Last week in the Tennessee General Assembly, House bills requiring labeling of GMO foods and seeds were deferred until 2014. House Subcommittees are shutting down for the year, while Committees finish hearing bills as the legislature prepares to begin budget discussions.
This week, a bill prohibiting United Nations representatives from monitoring elections in Tennessee failed in the House Civil Justice Subcommittee.
A bill making evidence obtained by drones inadmissible in court, except when a warrant is obtained or in exigent and authorized exceptions, passed the Senate Judiciary Committee unanimously. The bill authorizes civil suits against law enforcement agencies to prevent or stop violations of the legislation.
Several tax bills are moving forward. The House unanimously passed a bill reducing the sales tax on food ¼ of a % saving about $25 million a year which is about $3.50 per individual. This makes the State portion of sales tax on foods 5%. A bill raising the Hall income tax exemption levels for senior citizens in 2013 from $16,200 to $33,000 for single filers and from $27,000 to $59,000 for joint filers passed the Senate Tax Subcommittee. Tennessee has the highest beer tax rate in the nation. The Beer Tax Reform Act of 2013 removes the wholesaler beer tax of 17% replacing it with a flat tax of $35.60 per barrel. The legislation is moving forward in both the House and Senate.

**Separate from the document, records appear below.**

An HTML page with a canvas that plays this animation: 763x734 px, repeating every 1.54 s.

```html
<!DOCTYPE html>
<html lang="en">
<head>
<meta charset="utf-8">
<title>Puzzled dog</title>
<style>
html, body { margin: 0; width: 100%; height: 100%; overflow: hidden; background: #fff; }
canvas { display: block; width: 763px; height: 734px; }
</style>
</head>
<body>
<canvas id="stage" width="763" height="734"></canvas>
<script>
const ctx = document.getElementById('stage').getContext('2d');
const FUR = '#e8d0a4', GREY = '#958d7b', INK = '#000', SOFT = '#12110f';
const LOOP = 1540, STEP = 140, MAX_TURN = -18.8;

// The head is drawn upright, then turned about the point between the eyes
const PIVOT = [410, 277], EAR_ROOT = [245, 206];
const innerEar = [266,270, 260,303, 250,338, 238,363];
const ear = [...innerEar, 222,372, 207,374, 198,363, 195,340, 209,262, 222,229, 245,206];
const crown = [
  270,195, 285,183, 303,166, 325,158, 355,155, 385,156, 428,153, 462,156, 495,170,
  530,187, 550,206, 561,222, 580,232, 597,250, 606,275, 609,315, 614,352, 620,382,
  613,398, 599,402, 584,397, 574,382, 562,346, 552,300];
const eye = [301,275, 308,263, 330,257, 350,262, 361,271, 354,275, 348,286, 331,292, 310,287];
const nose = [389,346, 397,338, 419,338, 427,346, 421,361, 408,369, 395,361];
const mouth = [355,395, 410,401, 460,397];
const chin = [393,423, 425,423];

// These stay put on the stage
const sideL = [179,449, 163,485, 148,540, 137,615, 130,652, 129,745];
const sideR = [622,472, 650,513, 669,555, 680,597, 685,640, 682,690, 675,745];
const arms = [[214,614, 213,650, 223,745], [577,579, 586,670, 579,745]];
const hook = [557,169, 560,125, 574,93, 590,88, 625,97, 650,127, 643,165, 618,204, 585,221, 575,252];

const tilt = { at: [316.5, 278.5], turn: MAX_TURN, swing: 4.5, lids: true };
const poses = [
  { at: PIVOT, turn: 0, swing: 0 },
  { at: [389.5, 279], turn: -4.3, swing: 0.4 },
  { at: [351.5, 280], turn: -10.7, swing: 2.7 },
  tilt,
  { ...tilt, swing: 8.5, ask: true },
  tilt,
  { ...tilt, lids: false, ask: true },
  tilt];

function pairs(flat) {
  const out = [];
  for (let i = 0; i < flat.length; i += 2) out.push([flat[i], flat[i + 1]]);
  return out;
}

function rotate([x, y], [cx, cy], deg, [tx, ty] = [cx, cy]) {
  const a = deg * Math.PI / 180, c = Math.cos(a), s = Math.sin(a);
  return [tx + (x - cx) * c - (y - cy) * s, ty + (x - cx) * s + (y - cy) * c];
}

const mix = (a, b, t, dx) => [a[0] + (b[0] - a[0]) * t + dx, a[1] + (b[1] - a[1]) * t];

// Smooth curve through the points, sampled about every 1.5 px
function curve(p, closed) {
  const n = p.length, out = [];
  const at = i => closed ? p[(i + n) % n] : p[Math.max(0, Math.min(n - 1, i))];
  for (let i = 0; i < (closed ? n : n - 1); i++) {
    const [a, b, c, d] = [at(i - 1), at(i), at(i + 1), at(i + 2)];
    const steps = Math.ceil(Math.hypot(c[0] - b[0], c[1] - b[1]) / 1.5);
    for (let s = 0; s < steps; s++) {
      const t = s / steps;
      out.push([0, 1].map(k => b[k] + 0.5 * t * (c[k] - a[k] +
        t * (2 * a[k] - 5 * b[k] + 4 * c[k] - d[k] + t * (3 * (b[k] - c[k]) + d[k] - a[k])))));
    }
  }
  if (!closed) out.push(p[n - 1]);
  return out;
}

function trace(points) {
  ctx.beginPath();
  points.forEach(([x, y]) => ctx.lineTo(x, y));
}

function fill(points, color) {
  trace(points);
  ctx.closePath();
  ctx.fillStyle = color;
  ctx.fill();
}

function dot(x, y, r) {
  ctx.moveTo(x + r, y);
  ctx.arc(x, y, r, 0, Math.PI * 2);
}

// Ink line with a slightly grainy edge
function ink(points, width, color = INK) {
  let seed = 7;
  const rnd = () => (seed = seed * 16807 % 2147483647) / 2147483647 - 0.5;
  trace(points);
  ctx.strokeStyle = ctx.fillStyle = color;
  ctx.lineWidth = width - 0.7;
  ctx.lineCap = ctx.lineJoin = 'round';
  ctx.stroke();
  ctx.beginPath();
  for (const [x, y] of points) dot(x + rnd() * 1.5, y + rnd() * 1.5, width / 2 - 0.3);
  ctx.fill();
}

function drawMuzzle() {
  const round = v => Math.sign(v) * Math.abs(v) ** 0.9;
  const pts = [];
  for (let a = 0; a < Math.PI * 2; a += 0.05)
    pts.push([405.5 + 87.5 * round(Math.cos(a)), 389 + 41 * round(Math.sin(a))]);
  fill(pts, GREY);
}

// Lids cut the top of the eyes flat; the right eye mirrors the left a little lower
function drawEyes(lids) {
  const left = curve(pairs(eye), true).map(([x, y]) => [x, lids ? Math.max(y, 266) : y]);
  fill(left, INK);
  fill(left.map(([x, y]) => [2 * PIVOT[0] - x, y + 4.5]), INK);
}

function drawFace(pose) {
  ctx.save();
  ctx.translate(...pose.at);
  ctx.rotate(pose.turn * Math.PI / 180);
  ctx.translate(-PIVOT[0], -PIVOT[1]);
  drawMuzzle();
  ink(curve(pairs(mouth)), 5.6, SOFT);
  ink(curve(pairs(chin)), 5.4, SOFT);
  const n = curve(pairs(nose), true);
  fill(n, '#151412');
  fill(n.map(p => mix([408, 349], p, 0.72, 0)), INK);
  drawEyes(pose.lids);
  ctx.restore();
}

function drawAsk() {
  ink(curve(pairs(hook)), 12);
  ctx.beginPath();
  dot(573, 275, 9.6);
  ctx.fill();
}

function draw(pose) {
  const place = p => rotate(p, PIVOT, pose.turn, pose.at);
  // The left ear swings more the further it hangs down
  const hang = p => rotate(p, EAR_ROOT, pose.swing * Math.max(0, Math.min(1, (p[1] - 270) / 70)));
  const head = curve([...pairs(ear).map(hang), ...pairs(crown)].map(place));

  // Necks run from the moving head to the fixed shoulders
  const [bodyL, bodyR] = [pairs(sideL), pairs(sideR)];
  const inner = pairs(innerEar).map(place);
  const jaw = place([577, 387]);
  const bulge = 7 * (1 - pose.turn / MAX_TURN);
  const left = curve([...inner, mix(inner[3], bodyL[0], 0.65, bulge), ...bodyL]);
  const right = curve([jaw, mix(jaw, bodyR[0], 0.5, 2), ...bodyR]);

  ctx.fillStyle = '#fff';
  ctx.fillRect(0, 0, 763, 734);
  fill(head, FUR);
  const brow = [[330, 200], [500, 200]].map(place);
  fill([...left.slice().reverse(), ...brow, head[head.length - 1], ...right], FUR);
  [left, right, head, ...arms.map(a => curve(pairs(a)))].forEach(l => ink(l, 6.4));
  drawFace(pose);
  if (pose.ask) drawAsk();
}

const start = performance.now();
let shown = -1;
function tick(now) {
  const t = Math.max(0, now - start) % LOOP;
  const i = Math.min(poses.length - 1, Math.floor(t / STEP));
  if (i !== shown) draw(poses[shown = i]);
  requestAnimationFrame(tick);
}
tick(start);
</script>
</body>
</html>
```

The Workers’ Compensation Reform Act of 2013 passed the House Finance, Ways and Means Committee and is headed to the floor next week. The state workers’ compensation system was established in 1919. Tennessee is one of only two States to adjudicate workers’ compensation claims in the trial courts, causing medical costs related to workers’ compensation to be some of the highest in the nation. The overhaul is suppose to make the system more efficient by allowing allow workers to receive benefits faster and return to work sooner. The bill has already passed the Senate 28-2, with Blount County Senator Doug Overbey voting against it.
A bill allowing State legislators to nominate their parties candidate for general elections of US Senators was taken off notice. This bill attempted to partially return the process of selecting Senators back to State legislature. The 17th amendment to the US Constitution allegedly ratified 100 years ago, requires popular election of US Senators, although some States were already doing this prior to the amendment. A copy of the State Legislative Journals documenting the ratification process of the 17th amendment in Tennessee is available at www.bcpublicrecord.com. This reporter visited the Tennessee State Library and Archives to obtain documentation of Tennessee’s ratification process for the 14th, 16th and 17th amendments to the federal Constitution and is happy to share those documents.
This is Tona Monroe with Blount County Public Record. I am delighted to bring you these weekly State legislative updates and thank Truth Radio for the opportunity. For more information on these bills, visit www.bcpublicrecord.com.